Literary Award Winners announced
A journey into Indian classical music by an author, performer and vocalist and an interweaving series of vignettes set in south London have won the UK’s longest-running literary awards.
Acclaimed writers Amit Chaudhuri and Keith Ridgway join the dazzling line-up of authors whose books have won the James Tait Black Prizes, awarded annually by the University of Edinburgh. The winners of the £10,000 prizes were announced by author and broadcaster Sally Magnusson, who hosted the live awards event at the Book Festival on Wednesday evening.
Amit Chaudhuri’s winning book in the biography prize, Finding the Raga: An Improvisation on Indian Music, published by Faber, is a mesmerising exploration of the author’s relationship with North Indian classical music. The author of several acclaimed books and works of poetry, Chaudhuri has also released recordings of his singing North Indian classical music. He was elected Fellow of the Royal Society of Literature in 2009 and has been a Professor of Creative Writing at Ashoka University since 2020.
Biography Judge Dr Simon Cooke, of the University of Edinburgh, called Finding the Raga: An Improvisation on Indian Music “a work of great depth, subtlety, and resonance, which unobtrusively changed the way we thought about music, place, and creativity. Folding the ethos of the raga into its own form, it is a beautifully voiced, quietly subversive masterpiece in the art of listening to the world”.
Keith Ridgway’s winning book in the fiction prize, A Shock, published by Picador, follows several different characters living in south London. Over nine overlapping chapters the novel shines a spotlight on their lives and relationships. Born in Dublin and based in London, Ridgway’s writing has appeared in The New Yorker, Granta, Zoetrope - All Story and many other magazines. His is a winner of the Prix Femina Étranger, The Rooney Prize for Irish Literature, and the O. Henry Award. A Shock is his fifth novel and first in eight years.
Fiction Judge Dr Benjamin Bateman, of the University of Edinburgh, called A Shock “a sensitive, creative, and highly humane examination of lives that, in so much other fiction, would be relegated to the status of minor characters”.
The James Tait Black Prizes are for the best works of fiction and biography during the previous 12 months. They are the only major British book awards judged by literature scholars and students.
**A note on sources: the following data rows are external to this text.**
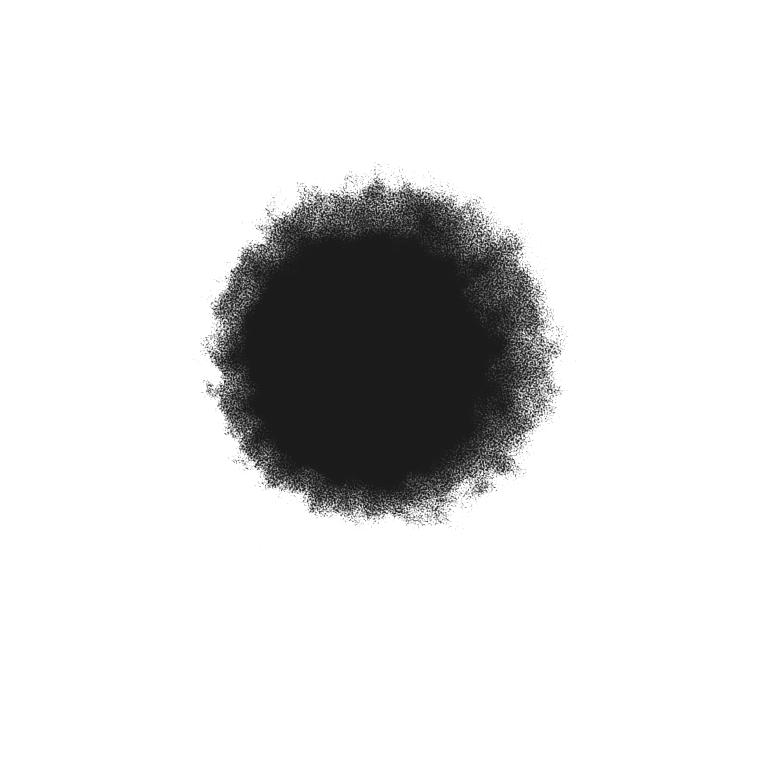
Give the GLSL for this background, as a three.js fragment shader.

```glsl
#define HALO_CENTER vec2(0.5, 0.543)
#define HALO_RADIUS 0.236
#define CORE_CENTER vec2(0.474, 0.530)
#define CORE_RADIUS 0.142
#define RAGGED_SCALE 27.0
#define RAGGED_AMOUNT 0.026
#define CLOUD_SCALE 19.0
#define CLOUD_AMOUNT 0.26
#define GRAIN_SCALE 390.0
#define GRAIN_SOFTNESS 0.55
#define INK vec3(0.106)
#define PAPER vec3(1.0)

varying vec2 vUv;

// Random unit gradient for a lattice point
vec2 gradientAt(vec2 cell) {
  vec3 h = fract(vec3(cell.xyx) * vec3(0.1031, 0.1030, 0.0973));
  h += dot(h, h.yzx + 33.33);
  float angle = 6.28319 * fract((h.x + h.y) * h.z);
  return vec2(cos(angle), sin(angle));
}

float gradientNoise(vec2 p) {
  vec2 i = floor(p);
  vec2 f = p - i;
  vec2 u = f * f * f * (f * (f * 6.0 - 15.0) + 10.0);
  float a = dot(gradientAt(i), f);
  float b = dot(gradientAt(i + vec2(1.0, 0.0)), f - vec2(1.0, 0.0));
  float c = dot(gradientAt(i + vec2(0.0, 1.0)), f - vec2(0.0, 1.0));
  float d = dot(gradientAt(i + vec2(1.0, 1.0)), f - vec2(1.0, 1.0));
  return mix(mix(a, b, u.x), mix(c, d, u.x), u.y);
}

mat2 rotation(float angle) {
  float c = cos(angle);
  float s = sin(angle);
  return mat2(c, s, -s, c);
}

float fbm(vec2 p) {
  float sum = 0.0;
  float weight = 1.0;
  for (int octave = 0; octave < 4; octave++) {
    sum += weight * gradientNoise(p);
    p = rotation(0.7) * p * 2.0 + 17.3;
    weight *= 0.6;
  }
  return sum;
}

// 0 on the ragged outer rim, 1 on the edge of the solid core
float inkDepth(vec2 p) {
  float ragged = RAGGED_AMOUNT * fbm(p * RAGGED_SCALE + 5.0);
  float fromRim = HALO_RADIUS - length(p - HALO_CENTER) + ragged;
  float fromCore = length(p - CORE_CENTER) - CORE_RADIUS;
  float depth = fromRim / max(fromRim + fromCore, 0.02);
  float cloud = CLOUD_AMOUNT * fbm(p * CLOUD_SCALE + 40.0);
  return depth + cloud * smoothstep(0.0, 0.4, depth);
}

// Speckle density: a rise at the rim, then a slow climb to solid
float inkDensity(float depth) {
  return -0.65 + 1.1 * smoothstep(-0.2, 0.32, depth)
    + 0.4 * clamp(depth, 0.0, 1.0)
    + 0.6 * smoothstep(0.6, 1.15, depth);
}

// Fine speckle from two rotated layers
float grain(vec2 p) {
  vec2 q = rotation(0.6) * p * GRAIN_SCALE + 400.0;
  return 0.85 * gradientNoise(q) + 0.45 * gradientNoise(rotation(0.9) * q * 1.23 + 900.0);
}

void main() {
  float depth = inkDepth(vUv);
  float level = inkDensity(depth) - 0.5 + grain(vUv);
  float speckle = smoothstep(-GRAIN_SOFTNESS, GRAIN_SOFTNESS, level);
  // Soft wash that tones the gaps between specks toward the core
  float wash = smoothstep(0.1, 1.0, depth);
  float coverage = mix(speckle, 1.0, wash);
  gl_FragColor = vec4(mix(PAPER, INK, coverage), 1.0);
}
```
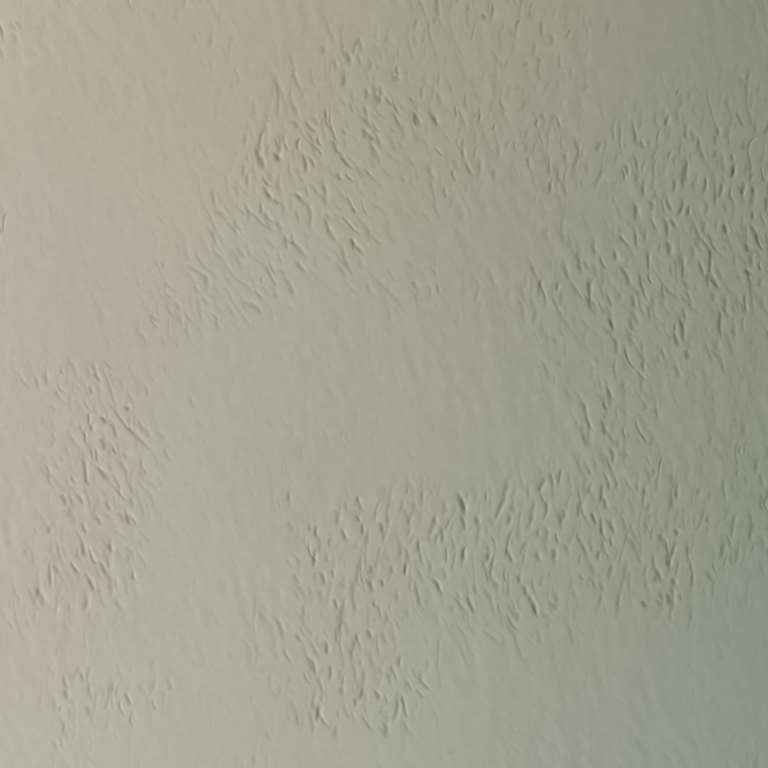
This texture is drawn by a Shadertoy shader. Its source:

```glsl
// Hand-trowelled plaster under soft side light: a smooth left-to-right shade,
// faint slanted brush relief, and patches of short embossed scratches.
// Scratches are curved strokes scattered on jittered grids, gated by noise.

const vec3 LIT_LEFT    = vec3(0.718, 0.700, 0.640);
const vec3 MID_WALL    = vec3(0.647, 0.647, 0.578);
const vec3 SHADE_RIGHT = vec3(0.548, 0.563, 0.503);
const vec3 COOL_BOTTOM = vec3(-0.012, 0.004, 0.028);
const float SHADE_SLANT = 0.13;   // how far the shade leans with height
const float TILT = 0.28;          // lean of strokes, top towards the left
const float TILT_SPREAD = 0.75;
const float STROKE_WIDTH = 0.0027;
const float STROKE_CONTRAST = 0.20;
const float BRUSH_CONTRAST = 0.028;
const float GRAIN_CONTRAST = 0.020;

vec2 hash2(vec2 p) {
    vec3 q = fract(vec3(p.xyx) * vec3(0.1031, 0.1030, 0.0973));
    q += dot(q, q.yzx + 33.33);
    return fract((q.xx + q.yz) * q.zy);
}

float noise(vec2 p) {
    vec2 i = floor(p), f = fract(p);
    f = f * f * (3.0 - 2.0 * f);
    float low  = mix(hash2(i).x, hash2(i + vec2(1, 0)).x, f.x);
    float high = mix(hash2(i + vec2(0, 1)).x, hash2(i + vec2(1, 1)).x, f.x);
    return mix(low, high, f.y);
}

float fbm(vec2 p) {
    return 0.55 * noise(p) + 0.30 * noise(p * 2.1 + 17.3) + 0.15 * noise(p * 4.3 + 41.9);
}

// Where the plaster is rough; denser towards the lower right
float roughness(vec2 uv) {
    float lean = 0.11 * (uv.x - uv.y);
    return smoothstep(0.46, 0.72, fbm(uv * 5.5 + 8.4) + lean);
}

// Signed emboss of scattered strokes: dark left flank, light right flank
float strokes(vec2 uv, float cells, float seed) {
    vec2 id = floor(uv * cells);
    float width = max(STROKE_WIDTH, 0.8 / iResolution.y);
    float relief = 0.0;
    for (int y = -1; y <= 1; y++)
    for (int x = -1; x <= 1; x++) {
        vec2 cell = id + vec2(x, y);
        vec2 jitter = hash2(cell + seed);
        vec2 pick = hash2(cell + seed + 61.7);
        vec2 form = hash2(cell + seed + 127.3);
        vec2 centre = (cell + jitter) / cells;

        float strength = roughness(centre) * (0.2 + 0.8 * pick.x * pick.x);
        strength += 0.10 * step(0.82, pick.x);

        float angle = TILT + (pick.y - 0.5) * TILT_SPREAD
                    + 0.7 * (noise(centre * 6.0 + 3.1) - 0.5);
        vec2 dir = vec2(-sin(angle), cos(angle));
        vec2 q = uv - centre;
        float along = dot(q, dir) * cells / mix(0.35, 0.9, form.x);
        float across = dot(q, vec2(dir.y, -dir.x));
        across += (form.y - 0.5) * 0.30 * along * along / cells;
        across += 0.0035 * (noise(uv * 75.0 + seed) - 0.5);

        float fade = 1.0 - smoothstep(0.25, 1.0, abs(along));
        float s = across / (width * mix(0.75, 1.35, form.y));
        relief += strength * fade * (s - 0.28) * exp(-s * s);
    }
    return relief;
}

// Faint slanted brush texture, shaded by its slope across the strokes
float brushRelief(vec2 uv) {
    float c = cos(TILT), s = sin(TILT);
    vec2 p = vec2(c * uv.x + s * uv.y, -s * uv.x + c * uv.y);
    p.x += 0.018 * noise(uv * 9.0);
    vec2 q = p * vec2(95.0, 34.0);
    float slope = noise(q + vec2(0.35, 0.0)) - noise(q - vec2(0.35, 0.0));
    return slope * (0.35 + 0.65 * smoothstep(0.35, 0.65, fbm(uv * 4.0 + 23.0)));
}

vec3 wallShade(vec2 uv) {
    float t = uv.x + SHADE_SLANT * (uv.y - 0.5);
    vec3 wall = mix(LIT_LEFT, MID_WALL, clamp(t * 2.0, 0.0, 1.0));
    wall = mix(wall, SHADE_RIGHT, clamp(t * 2.0 - 1.0, 0.0, 1.15));
    wall += COOL_BOTTOM * (0.5 - uv.y);
    return wall + 0.018 * (fbm(uv * 3.0 + 51.0) - 0.5);
}

void mainImage(out vec4 fragColor, in vec2 fragCoord) {
    vec2 uv = fragCoord / iResolution.xy;
    vec3 colour = wallShade(uv);

    // Scratches from fine to long
    float relief = strokes(uv, 58.0, 5.0)
                 + strokes(uv, 36.0, 211.0)
                 + 0.8 * strokes(uv, 19.0, 419.0);
    colour += STROKE_CONTRAST * clamp(relief, -0.9, 0.6);
    colour += BRUSH_CONTRAST * brushRelief(uv);

    // Soft fine grain
    float grain = 0.6 * noise(uv * 260.0) + 0.4 * noise(uv * 140.0 + 9.0) - 0.5;
    colour += GRAIN_CONTRAST * grain;

    fragColor = vec4(clamp(colour, 0.0, 1.0), 1.0);
}
```
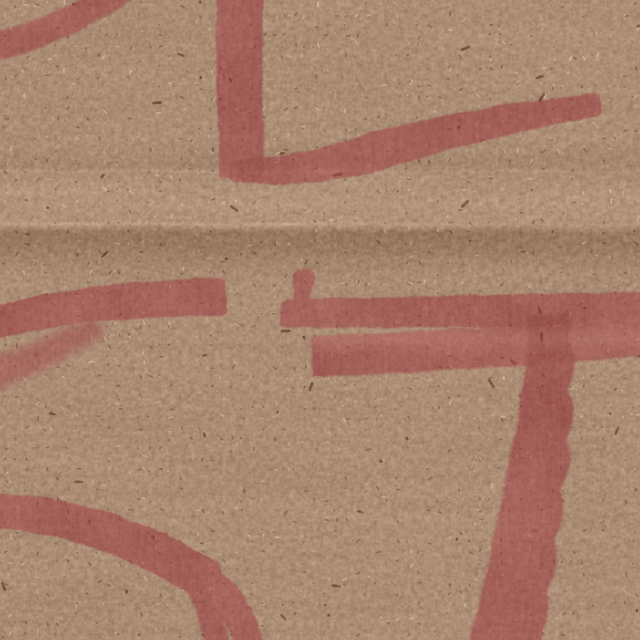
Reproduce this texture procedurally as a Shadertoy shader.

```glsl
// Watery red brush strokes on creased brown cardboard.
// Each stroke is a tapered quadratic curve with flat, rough ends; the board is
// layered gradient noise with scattered fibres and two horizontal folds.

vec2 hash2(vec2 cell) {
    vec2 q = vec2(dot(cell, vec2(127.1, 311.7)), dot(cell, vec2(269.5, 183.3)));
    return fract(sin(q) * 43758.5);
}

float gradientNoise(vec2 p) {
    vec2 i = floor(p), f = fract(p), e = vec2(1.0, 0.0);
    vec2 u = f * f * f * (f * (f * 6.0 - 15.0) + 10.0);
    float a = dot(hash2(i) * 2.0 - 1.0, f);
    float b = dot(hash2(i + e) * 2.0 - 1.0, f - e);
    float c = dot(hash2(i + e.yx) * 2.0 - 1.0, f - e.yx);
    float d = dot(hash2(i + 1.0) * 2.0 - 1.0, f - 1.0);
    return mix(mix(a, b, u.x), mix(c, d, u.x), u.y);
}

float fbm(vec2 p) {
    float sum = 0.0, gain = 0.6;
    for (int i = 0; i < 4; i++) {
        sum += gain * gradientNoise(p);
        p = mat2(1.6, 1.2, -1.2, 1.6) * p + 7.3;
        gain *= 0.55;
    }
    return sum;
}

// Soft horizontal ridge at a given height
float ridge(float y, float height, float width) {
    float k = (y - height) / width;
    return exp(-k * k);
}

// Coverage of a tapered curve a-b-c; width holds start and end half widths
float stroke(vec2 p, vec2 a, vec2 b, vec2 c, vec2 width, float soft) {
    const int STEPS = 12;
    const float CAP = 0.013;
    float d = 1e3;
    vec2 from = a;
    for (int i = 1; i <= STEPS; i++) {
        float t = float(i) / float(STEPS);
        vec2 to = mix(mix(a, b, t), mix(b, c, t), t);
        vec2 along = to - from;
        float h = clamp(dot(p - from, along) / dot(along, along), 0.0, 1.0);
        float s = (float(i - 1) + h) / float(STEPS);
        d = min(d, length(p - from - along * h) - mix(width.x, width.y, s));
        from = to;
    }
    d = max(d, dot(p - c, normalize(c - b)) - CAP);
    d = max(d, dot(p - a, normalize(a - b)) - CAP);
    return 1.0 - smoothstep(-soft, soft, d);
}

// One short, randomly turned fibre in some cells of a grid
float fibres(vec2 p, float scale, float amount, float thickness) {
    vec2 q = p * scale, cell = floor(q);
    vec2 place = hash2(cell), kind = hash2(cell + 91.7);
    vec2 r = fract(q) - mix(vec2(0.3), vec2(0.7), place);
    vec2 dir = vec2(cos(kind.x * 6.283), sin(kind.x * 6.283));
    float d = length(r - dir * clamp(dot(r, dir), -0.16, 0.16) * place.x);
    float blur = scale / iResolution.y;
    return step(kind.y, amount) * (1.0 - smoothstep(thickness, thickness + blur, d));
}

vec3 cardboard(vec2 p) {
    vec3 col = vec3(0.672, 0.553, 0.456);
    col += 0.028 * fbm(p * vec2(4.0, 8.0)) * vec3(1.0, 0.95, 0.85);
    col += 0.025 * gradientNoise(p * vec2(3.0, 45.0));
    col += 0.075 * gradientNoise(p * 95.0) + 0.085 * gradientNoise(p * 190.0);
    // Folds: pale lip, bright flat strip, then a shaded valley
    float y = p.y + 0.004 * gradientNoise(vec2(p.x * 7.0, 2.0))
                  + 0.002 * gradientNoise(p * 50.0);
    float fade = mix(1.0, 0.45, smoothstep(0.4, 0.9, p.x));
    col += 0.035 * fade * ridge(y, 0.732, 0.003);
    col -= 0.025 * ridge(y, 0.749, 0.018);
    col += 0.030 * ridge(y, 0.685, 0.032);
    col += 0.045 * fade * ridge(y, 0.650, 0.003);
    float valley = smoothstep(0.56, 0.634, y) * (1.0 - smoothstep(0.634, 0.649, y));
    col -= 0.085 * valley;
    // Fibres and specks
    col -= 0.13 * fibres(p, 62.0, 0.22, 0.035);
    col -= 0.20 * fibres(p + 3.7, 25.0, 0.07, 0.035);
    col += 0.11 * fibres(p + 8.1, 48.0, 0.20, 0.025);
    return col;
}

void mainImage(out vec4 fragColor, in vec2 fragCoord) {
    vec2 uv = fragCoord / iResolution.xy;
    vec2 p = uv + 0.004 * vec2(gradientNoise(uv * 22.0), gradientNoise(uv * 22.0 + 40.0))
                + 0.0025 * gradientNoise(uv * 110.0);
    float e = max(0.0025, 1.0 / iResolution.y);
    float dry = 0.013;

    // Upper strokes
    float slant = stroke(p, vec2(-0.026, 0.924), vec2(0.078, 0.941), vec2(0.195, 1.02), vec2(0.022), e * 1.6);
    float post = stroke(p, vec2(0.375, 1.026), vec2(0.371, 0.87), vec2(0.379, 0.735), vec2(0.037, 0.035), e);
    float sweep = max(
        stroke(p, vec2(0.371, 0.733), vec2(0.482, 0.73), vec2(0.586, 0.763), vec2(0.018, 0.031), e),
        stroke(p, vec2(0.586, 0.763), vec2(0.729, 0.805), vec2(0.926, 0.836), vec2(0.031, 0.019), e));
    // Middle strokes
    float arm = stroke(p, vec2(-0.013, 0.495), vec2(0.143, 0.534), vec2(0.34, 0.536), vec2(0.025, 0.030), e);
    float wash = stroke(p, vec2(-0.013, 0.417), vec2(0.065, 0.44), vec2(0.143, 0.486), vec2(0.026, 0.018), dry);
    float dab = stroke(p, vec2(0.475, 0.566), vec2(0.474, 0.55), vec2(0.47, 0.525), vec2(0.016, 0.013), e);
    float bar = stroke(p, vec2(0.452, 0.51), vec2(0.74, 0.514), vec2(1.03, 0.516), vec2(0.022, 0.029), e);
    float underBar = stroke(p, vec2(0.5, 0.443), vec2(0.82, 0.458), vec2(1.03, 0.477), vec2(0.032, 0.031), e * 1.5);
    // Scalloped stem and forked arc
    vec2 scallop = p + vec2(0.008 * (0.6 - abs(sin(p.y * 40.0))) * smoothstep(0.82, 0.87, p.x), 0.0);
    float stem = stroke(scallop, vec2(0.857, 0.497), vec2(0.87, 0.375), vec2(0.784, -0.03), vec2(0.031, 0.056), e * 1.6);
    float arc = stroke(p, vec2(-0.013, 0.203), vec2(0.169, 0.193), vec2(0.319, 0.095), vec2(0.027, 0.033), e);
    float fork = max(
        stroke(p, vec2(0.31, 0.1), vec2(0.378, 0.062), vec2(0.395, -0.03), vec2(0.026, 0.022), e),
        stroke(p, vec2(0.306, 0.095), vec2(0.332, 0.062), vec2(0.342, -0.03), vec2(0.024, 0.018), e * 1.6));

    // Pigment pools where strokes overlap and thins elsewhere
    float bars = max(max(bar, dab), underBar);
    float layers = slant + max(post, sweep) + max(arm, wash * 0.85) + bars + stem + max(arc, fork);
    float pool = 0.5 + 0.75 * fbm(uv * 9.0) + 0.35 * gradientNoise(uv * vec2(160.0, 25.0));
    pool += 0.35 * max(layers - 1.0, 0.0) + 0.3 * post * sweep + 0.35 * stem * ridge(uv.y, 0.37, 0.07);
    pool -= 0.5 * underBar * ridge(uv.y, 0.472, 0.018);
    vec3 paint = mix(vec3(0.685, 0.43, 0.395), vec3(0.6, 0.325, 0.3), clamp(pool, 0.0, 1.0));

    vec3 board = cardboard(uv);
    paint += 0.5 * (board - vec3(0.672, 0.553, 0.456));
    fragColor = vec4(mix(board, paint, 0.97 * min(layers, 1.0)), 1.0);
}
```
The prizes are awarded by the University of Edinburgh’s English Literature department, which is the oldest in the world.
The biography shortlist also featured: A Little Devil in America: In Praise of Black Performance by Hanif Abdurraqib (Allen Lane); In Memory of Memory: A Romance by Maria Stepanova, translated by Sasha Dugdale (Fitzcarraldo Editions); and Burning Man: The Ascent of DH Lawrence by Frances Wilson (Bloomsbury).
The fiction shortlist also featured: English Magic by Uschi Gatward (Galley Beggar Press); Libertie by Kaitlyn Greenidge (Serpent’s Tail) and Memorial by Bryan Washington (Atlantic Books).